You can always get the latest information on our training offerings at the ITSS Training web site. http://www.d.umn.edu/itss/support/Training/

The ITSS Training Team would like to extend our sincerest thanks to the 114 people who completed our ITSS Training Needs Assessment survey in December.

Tech Camp 10

During January 2007, ITSS delivered its tenth Tech Camp program for faculty.  This special program runs for seven straight working days, allowing faculty to concentrate on improving their teaching with technology.  ITSS staff and student assistants are there to provide help and support as well as instruction.  Tech Camp 10 had a special emphasis on teaching online.  Fourteen UMD faculty and one visitor participated.  All had a great time.

http://www.d.umn.edu/itss/etrg/techcamp/

Wireless Access for UMD Guests

Wireless access at UMD requires authentication with a user name and password.  For faculty, staff, and students, this is not a problem, since they authenticate with their Internet ID and password.

Wireless authentication is required to ensure that our network is secure and not being used by unauthorized people who might do harm to the network or systems.  Nevertheless, we recognize that there may be visitors to campus for legitimate reasons.  Examples include vendors, conference attendees, visiting researchers, and parents visiting their students.

The University of Minnesota wireless guest program is intended to meet the needs of guests while still keeping the network secure.  Because our identity management services are handled primarily through the Twin Cities Office of Information Technology, we rely upon them to manage the guest program as well.

See the Sponsored and Short-Term Wireless Network Access web site for information about options for guest accounts for wireless usage. http://www1.umn.edu/adcs/info/wireless.html

ITSS Spotlight on: Spring Billiar

Each month ITSS would like to highlight a different member of the staff to let you get to know some of the great people who are working "behind the scenes" to make technology work for our campus. This month the spotlight is on Spring Billiar, Data Entry Coordinator.

What Spring Does for ITSS:
Spring provides data entry, test scoring, eGradebook help, and student evaluation processing services for the UMD campus. Additionally, she works with our Accounting Team and with central system administrators to open and close customer accounts on our central systems, helping to maintain proper access to these systems for authorized users.

Spring's Background:
Born and raised in Danube, Minnesota.
Graduated from Danube High School.
Graduated from UMD with a BA in Psychology in 2000.
Has worked at UMD since 1980.
Has often worked a part-time job in addition to her UMD work.
Currently works part time at JCPenney's.
Spring's Interests/Hobbies:
Knitting and Crocheting,
Spending time with grandchildren
Relaxing at home

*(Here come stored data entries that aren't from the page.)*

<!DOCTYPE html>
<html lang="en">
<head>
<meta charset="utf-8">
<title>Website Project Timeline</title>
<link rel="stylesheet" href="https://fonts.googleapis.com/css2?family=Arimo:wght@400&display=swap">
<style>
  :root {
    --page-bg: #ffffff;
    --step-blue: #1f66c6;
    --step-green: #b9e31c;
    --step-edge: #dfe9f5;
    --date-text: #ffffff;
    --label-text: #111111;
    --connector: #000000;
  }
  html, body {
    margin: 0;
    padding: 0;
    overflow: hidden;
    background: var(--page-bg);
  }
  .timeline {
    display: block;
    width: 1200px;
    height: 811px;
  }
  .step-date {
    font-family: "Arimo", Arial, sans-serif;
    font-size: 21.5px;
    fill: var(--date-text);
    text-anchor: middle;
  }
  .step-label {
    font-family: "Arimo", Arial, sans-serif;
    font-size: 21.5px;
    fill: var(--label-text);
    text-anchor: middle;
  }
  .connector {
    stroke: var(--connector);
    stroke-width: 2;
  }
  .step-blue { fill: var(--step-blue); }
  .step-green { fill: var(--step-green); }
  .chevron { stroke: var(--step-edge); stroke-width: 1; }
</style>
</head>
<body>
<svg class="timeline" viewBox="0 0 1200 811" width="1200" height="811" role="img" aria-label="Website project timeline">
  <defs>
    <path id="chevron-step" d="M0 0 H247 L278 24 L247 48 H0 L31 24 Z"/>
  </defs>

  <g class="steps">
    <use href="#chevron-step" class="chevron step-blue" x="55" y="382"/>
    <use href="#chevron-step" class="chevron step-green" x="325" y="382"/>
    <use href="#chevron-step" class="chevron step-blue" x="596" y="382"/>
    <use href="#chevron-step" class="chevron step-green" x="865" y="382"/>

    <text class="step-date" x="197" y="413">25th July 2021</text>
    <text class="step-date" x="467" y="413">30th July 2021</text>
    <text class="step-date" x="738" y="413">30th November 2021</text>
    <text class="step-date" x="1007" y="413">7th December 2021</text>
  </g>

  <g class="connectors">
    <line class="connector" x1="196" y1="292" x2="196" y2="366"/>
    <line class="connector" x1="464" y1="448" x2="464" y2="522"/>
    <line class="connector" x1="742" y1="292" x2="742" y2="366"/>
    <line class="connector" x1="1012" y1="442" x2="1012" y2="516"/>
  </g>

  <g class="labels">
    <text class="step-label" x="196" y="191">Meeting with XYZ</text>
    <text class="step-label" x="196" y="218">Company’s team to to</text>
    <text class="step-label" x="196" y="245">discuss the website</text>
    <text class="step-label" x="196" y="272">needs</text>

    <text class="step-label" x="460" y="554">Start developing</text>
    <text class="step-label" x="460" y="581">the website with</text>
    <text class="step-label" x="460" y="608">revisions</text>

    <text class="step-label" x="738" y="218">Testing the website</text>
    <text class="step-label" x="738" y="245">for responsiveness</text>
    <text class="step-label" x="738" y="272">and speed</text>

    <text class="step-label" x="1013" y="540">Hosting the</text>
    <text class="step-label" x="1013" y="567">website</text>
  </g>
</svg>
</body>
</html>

Some Interesting Facts About Spring:
Spring has 2 children (33 and 35).
Spring has 2 grandchildren (4 and 2).
Spring has 2 cats (9 and 4).

An Example of Spring's Work for ITSS:
Spring thoroughly enjoys her job and the many people she interacts with at UMD. She likes to have the opportunity to make life easier for faculty, especially at the end of the semester when their workload and stress can be the highest.

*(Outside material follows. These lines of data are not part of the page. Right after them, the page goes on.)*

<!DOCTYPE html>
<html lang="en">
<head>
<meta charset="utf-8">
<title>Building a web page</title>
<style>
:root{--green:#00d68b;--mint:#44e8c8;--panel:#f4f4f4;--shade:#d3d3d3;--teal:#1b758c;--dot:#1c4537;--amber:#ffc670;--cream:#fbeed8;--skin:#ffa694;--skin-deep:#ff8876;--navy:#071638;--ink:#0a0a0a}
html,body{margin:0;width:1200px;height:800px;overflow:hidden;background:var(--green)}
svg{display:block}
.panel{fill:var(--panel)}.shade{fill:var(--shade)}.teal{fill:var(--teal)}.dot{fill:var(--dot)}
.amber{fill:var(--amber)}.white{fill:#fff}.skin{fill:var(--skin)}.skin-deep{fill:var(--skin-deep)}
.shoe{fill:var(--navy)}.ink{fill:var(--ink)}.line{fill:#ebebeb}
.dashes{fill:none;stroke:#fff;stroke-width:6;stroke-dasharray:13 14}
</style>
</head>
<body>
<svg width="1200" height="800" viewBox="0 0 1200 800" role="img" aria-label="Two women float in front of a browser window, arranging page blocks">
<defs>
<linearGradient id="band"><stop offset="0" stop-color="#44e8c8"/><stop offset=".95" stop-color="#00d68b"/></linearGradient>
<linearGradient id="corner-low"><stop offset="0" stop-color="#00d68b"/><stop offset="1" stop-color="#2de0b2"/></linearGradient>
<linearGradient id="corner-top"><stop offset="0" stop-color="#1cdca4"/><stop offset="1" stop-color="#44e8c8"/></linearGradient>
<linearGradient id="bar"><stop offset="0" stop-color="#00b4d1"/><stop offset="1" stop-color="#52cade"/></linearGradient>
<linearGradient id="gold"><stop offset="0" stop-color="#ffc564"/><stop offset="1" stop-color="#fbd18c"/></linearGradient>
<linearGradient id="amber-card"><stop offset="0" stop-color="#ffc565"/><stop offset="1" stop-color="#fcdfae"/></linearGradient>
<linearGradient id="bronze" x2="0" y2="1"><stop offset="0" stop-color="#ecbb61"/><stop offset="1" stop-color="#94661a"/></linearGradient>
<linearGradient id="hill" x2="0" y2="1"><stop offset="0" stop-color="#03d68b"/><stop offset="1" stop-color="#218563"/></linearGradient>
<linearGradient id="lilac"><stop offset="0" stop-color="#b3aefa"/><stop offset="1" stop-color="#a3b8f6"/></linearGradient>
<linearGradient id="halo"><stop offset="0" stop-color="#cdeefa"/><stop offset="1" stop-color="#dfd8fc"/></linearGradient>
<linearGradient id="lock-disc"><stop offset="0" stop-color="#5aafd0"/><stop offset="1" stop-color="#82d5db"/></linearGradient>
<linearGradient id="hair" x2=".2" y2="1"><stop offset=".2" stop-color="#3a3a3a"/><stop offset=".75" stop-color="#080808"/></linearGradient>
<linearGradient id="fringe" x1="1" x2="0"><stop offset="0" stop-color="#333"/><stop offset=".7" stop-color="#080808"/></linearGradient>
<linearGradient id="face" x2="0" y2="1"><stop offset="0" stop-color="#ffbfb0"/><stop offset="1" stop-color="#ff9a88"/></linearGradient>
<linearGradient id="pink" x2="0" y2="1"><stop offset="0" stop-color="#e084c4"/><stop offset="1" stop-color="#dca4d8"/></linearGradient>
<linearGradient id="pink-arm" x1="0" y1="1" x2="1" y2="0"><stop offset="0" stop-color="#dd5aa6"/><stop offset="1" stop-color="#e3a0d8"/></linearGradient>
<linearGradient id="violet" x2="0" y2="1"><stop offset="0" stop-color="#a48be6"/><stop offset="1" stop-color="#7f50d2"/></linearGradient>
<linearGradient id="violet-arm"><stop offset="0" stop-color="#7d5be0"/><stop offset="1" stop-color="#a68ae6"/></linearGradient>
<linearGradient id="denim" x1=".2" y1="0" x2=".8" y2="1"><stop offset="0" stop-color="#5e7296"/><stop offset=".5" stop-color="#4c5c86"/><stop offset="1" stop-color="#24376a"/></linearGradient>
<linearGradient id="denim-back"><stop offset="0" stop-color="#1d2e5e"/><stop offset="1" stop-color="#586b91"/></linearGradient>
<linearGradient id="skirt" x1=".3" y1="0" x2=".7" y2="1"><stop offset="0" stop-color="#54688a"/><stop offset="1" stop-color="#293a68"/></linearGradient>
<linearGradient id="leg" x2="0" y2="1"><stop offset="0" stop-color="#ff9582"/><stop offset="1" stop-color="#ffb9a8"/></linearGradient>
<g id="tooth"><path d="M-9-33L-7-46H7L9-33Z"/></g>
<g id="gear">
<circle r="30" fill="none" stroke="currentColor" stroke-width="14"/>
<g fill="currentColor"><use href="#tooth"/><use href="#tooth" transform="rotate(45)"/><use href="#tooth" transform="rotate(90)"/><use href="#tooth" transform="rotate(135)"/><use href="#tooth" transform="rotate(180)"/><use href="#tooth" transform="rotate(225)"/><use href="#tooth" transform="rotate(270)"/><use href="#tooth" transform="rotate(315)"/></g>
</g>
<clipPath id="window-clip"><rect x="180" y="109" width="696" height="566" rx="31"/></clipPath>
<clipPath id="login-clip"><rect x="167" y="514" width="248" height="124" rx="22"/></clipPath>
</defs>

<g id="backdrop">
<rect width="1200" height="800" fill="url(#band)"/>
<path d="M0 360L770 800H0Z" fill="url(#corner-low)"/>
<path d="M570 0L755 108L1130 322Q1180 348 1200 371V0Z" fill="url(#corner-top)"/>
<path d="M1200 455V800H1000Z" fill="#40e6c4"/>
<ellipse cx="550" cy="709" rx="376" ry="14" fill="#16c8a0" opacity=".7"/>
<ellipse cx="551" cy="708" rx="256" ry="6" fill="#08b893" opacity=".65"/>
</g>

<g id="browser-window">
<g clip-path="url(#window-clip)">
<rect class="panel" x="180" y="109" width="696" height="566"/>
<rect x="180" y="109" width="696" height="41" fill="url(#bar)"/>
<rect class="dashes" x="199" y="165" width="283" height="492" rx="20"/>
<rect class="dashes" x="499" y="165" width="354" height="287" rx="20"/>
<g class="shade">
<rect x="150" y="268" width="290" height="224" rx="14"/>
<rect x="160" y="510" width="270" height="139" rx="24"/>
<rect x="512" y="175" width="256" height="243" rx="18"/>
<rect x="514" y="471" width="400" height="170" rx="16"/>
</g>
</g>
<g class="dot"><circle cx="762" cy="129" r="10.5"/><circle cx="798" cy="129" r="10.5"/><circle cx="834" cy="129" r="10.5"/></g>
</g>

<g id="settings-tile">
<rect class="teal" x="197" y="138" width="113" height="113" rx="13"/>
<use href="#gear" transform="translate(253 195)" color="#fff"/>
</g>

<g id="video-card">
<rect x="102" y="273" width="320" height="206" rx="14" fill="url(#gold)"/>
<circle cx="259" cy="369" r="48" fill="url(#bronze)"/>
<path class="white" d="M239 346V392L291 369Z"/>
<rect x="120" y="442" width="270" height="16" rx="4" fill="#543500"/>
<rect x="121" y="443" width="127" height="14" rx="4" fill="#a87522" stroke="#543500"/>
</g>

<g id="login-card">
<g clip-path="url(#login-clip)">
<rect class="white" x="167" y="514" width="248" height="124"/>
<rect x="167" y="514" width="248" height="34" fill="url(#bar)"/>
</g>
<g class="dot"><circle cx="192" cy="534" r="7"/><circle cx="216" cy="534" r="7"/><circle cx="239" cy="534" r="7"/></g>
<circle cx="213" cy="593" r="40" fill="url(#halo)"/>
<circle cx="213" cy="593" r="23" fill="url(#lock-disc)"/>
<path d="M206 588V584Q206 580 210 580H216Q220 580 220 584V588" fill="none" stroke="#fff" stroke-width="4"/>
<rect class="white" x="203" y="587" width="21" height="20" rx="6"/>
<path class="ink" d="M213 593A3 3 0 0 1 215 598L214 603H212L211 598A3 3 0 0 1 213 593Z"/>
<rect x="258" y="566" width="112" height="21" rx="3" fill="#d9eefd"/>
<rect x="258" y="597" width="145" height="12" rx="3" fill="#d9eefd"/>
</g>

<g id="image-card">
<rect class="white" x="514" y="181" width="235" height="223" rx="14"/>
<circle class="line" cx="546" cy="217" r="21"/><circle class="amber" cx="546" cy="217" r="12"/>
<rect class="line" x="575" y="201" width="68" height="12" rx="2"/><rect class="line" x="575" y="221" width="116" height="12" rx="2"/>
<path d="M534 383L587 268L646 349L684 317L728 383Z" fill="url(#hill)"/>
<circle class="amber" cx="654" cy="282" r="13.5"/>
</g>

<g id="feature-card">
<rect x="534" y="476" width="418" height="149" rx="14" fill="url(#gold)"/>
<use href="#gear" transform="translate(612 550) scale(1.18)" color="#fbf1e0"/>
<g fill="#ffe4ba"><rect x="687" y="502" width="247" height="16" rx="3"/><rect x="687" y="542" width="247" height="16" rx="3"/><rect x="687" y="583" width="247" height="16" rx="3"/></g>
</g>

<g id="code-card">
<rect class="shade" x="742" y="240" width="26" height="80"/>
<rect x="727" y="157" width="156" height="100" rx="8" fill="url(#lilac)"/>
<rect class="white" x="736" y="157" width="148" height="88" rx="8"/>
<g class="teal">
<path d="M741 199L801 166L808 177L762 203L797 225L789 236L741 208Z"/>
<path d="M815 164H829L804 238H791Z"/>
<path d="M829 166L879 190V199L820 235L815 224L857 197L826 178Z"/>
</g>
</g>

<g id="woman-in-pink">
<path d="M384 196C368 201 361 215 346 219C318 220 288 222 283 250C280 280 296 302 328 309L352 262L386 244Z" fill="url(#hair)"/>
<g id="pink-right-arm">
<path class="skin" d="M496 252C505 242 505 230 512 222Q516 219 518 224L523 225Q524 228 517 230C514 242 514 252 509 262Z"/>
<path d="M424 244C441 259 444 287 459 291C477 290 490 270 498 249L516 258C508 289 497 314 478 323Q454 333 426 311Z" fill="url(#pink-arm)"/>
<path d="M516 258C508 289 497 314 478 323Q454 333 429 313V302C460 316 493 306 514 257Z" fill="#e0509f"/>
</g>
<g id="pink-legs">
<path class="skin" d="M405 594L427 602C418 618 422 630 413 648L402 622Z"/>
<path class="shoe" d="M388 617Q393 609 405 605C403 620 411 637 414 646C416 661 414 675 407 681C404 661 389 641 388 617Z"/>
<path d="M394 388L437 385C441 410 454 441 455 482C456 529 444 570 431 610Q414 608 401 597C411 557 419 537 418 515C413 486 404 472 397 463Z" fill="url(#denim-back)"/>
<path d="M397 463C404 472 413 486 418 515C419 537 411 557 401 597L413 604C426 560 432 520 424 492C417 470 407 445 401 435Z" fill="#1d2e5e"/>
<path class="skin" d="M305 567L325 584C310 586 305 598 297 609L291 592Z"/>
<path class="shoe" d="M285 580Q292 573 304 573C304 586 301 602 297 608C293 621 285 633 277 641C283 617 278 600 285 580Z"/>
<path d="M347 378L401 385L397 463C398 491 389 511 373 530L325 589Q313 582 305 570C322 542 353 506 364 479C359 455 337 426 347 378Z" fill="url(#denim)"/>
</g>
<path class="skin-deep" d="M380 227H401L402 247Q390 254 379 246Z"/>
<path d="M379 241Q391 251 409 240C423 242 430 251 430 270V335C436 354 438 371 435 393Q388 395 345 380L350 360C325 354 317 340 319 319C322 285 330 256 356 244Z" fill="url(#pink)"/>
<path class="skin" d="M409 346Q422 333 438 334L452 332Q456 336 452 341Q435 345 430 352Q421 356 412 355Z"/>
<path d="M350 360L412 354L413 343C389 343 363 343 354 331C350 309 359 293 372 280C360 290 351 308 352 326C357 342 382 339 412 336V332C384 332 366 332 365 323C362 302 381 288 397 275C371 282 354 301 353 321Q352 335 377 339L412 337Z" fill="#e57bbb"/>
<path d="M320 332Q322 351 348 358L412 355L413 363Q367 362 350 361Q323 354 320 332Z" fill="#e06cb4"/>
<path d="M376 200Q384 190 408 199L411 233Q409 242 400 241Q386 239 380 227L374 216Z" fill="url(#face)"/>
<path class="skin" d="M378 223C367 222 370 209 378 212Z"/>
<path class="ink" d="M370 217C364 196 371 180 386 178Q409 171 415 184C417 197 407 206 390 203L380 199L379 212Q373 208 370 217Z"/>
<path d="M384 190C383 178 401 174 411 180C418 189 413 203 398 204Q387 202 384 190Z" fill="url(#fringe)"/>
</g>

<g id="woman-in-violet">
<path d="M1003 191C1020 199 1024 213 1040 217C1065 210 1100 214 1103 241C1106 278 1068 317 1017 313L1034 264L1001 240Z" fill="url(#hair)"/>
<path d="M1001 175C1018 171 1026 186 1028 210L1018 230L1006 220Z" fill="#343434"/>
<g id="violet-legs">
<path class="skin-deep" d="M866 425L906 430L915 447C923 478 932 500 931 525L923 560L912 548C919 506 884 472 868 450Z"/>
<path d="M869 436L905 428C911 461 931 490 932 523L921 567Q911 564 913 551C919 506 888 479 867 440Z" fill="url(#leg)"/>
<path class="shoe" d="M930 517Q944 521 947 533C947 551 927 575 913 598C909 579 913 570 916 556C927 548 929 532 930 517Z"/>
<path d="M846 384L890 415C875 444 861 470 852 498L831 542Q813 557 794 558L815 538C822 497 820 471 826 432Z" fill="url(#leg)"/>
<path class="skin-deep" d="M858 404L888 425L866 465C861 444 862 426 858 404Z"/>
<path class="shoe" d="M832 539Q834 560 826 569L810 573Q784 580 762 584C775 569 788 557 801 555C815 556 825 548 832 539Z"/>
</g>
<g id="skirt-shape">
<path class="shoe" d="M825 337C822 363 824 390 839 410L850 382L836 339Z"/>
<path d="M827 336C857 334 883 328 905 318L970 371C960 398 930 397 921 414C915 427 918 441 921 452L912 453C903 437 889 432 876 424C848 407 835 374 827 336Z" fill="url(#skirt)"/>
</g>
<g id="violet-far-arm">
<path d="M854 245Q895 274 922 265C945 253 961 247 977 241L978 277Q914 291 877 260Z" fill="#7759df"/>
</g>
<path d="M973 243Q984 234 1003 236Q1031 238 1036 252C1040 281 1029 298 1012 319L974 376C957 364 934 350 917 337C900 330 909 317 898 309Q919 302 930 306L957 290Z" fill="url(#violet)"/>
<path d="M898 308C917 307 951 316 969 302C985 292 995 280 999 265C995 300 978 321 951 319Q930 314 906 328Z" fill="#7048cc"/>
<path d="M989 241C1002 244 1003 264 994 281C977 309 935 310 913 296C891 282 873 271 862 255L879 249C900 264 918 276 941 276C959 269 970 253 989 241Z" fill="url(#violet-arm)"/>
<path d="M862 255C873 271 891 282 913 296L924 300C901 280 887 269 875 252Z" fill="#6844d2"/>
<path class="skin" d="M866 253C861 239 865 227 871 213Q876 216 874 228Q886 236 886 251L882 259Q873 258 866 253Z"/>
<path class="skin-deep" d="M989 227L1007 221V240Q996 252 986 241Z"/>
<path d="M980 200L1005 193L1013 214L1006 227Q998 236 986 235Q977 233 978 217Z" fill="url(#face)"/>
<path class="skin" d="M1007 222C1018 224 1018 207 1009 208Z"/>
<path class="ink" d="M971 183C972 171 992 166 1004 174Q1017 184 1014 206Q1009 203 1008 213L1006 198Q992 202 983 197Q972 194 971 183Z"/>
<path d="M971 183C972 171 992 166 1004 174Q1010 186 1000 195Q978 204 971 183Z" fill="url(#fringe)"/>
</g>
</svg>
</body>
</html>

During Fall 2006, Spring did the following work to make life easier for faculty:
Provided test scoring services for 81 professors teaching 147 classes
Randomized testing for 5 professors teaching 8 classes,
Created 12 eGradebooks,
Maintained 91 eGradebooks,
Processed approximately 37,700 student evaluations,
Entered approximately 1,200 student evaluations manually,

If you are a faculty member looking for ways to automate some of your administrative tasks, please stop by and see Spring so that she can help.

info.tech.News is published monthly during the academic year by ITSS. An email digest is also sent to all users subscribed to the infotech.announce, UMD.business.announce and studenttech.announce. The goal is to distribute information useful to the daily routines of the University of Minnesota Duluth campus community in conjunction with computer and telephone technologies. Comments or suggestions may be sent to the editor at: jness@d.umn.edu.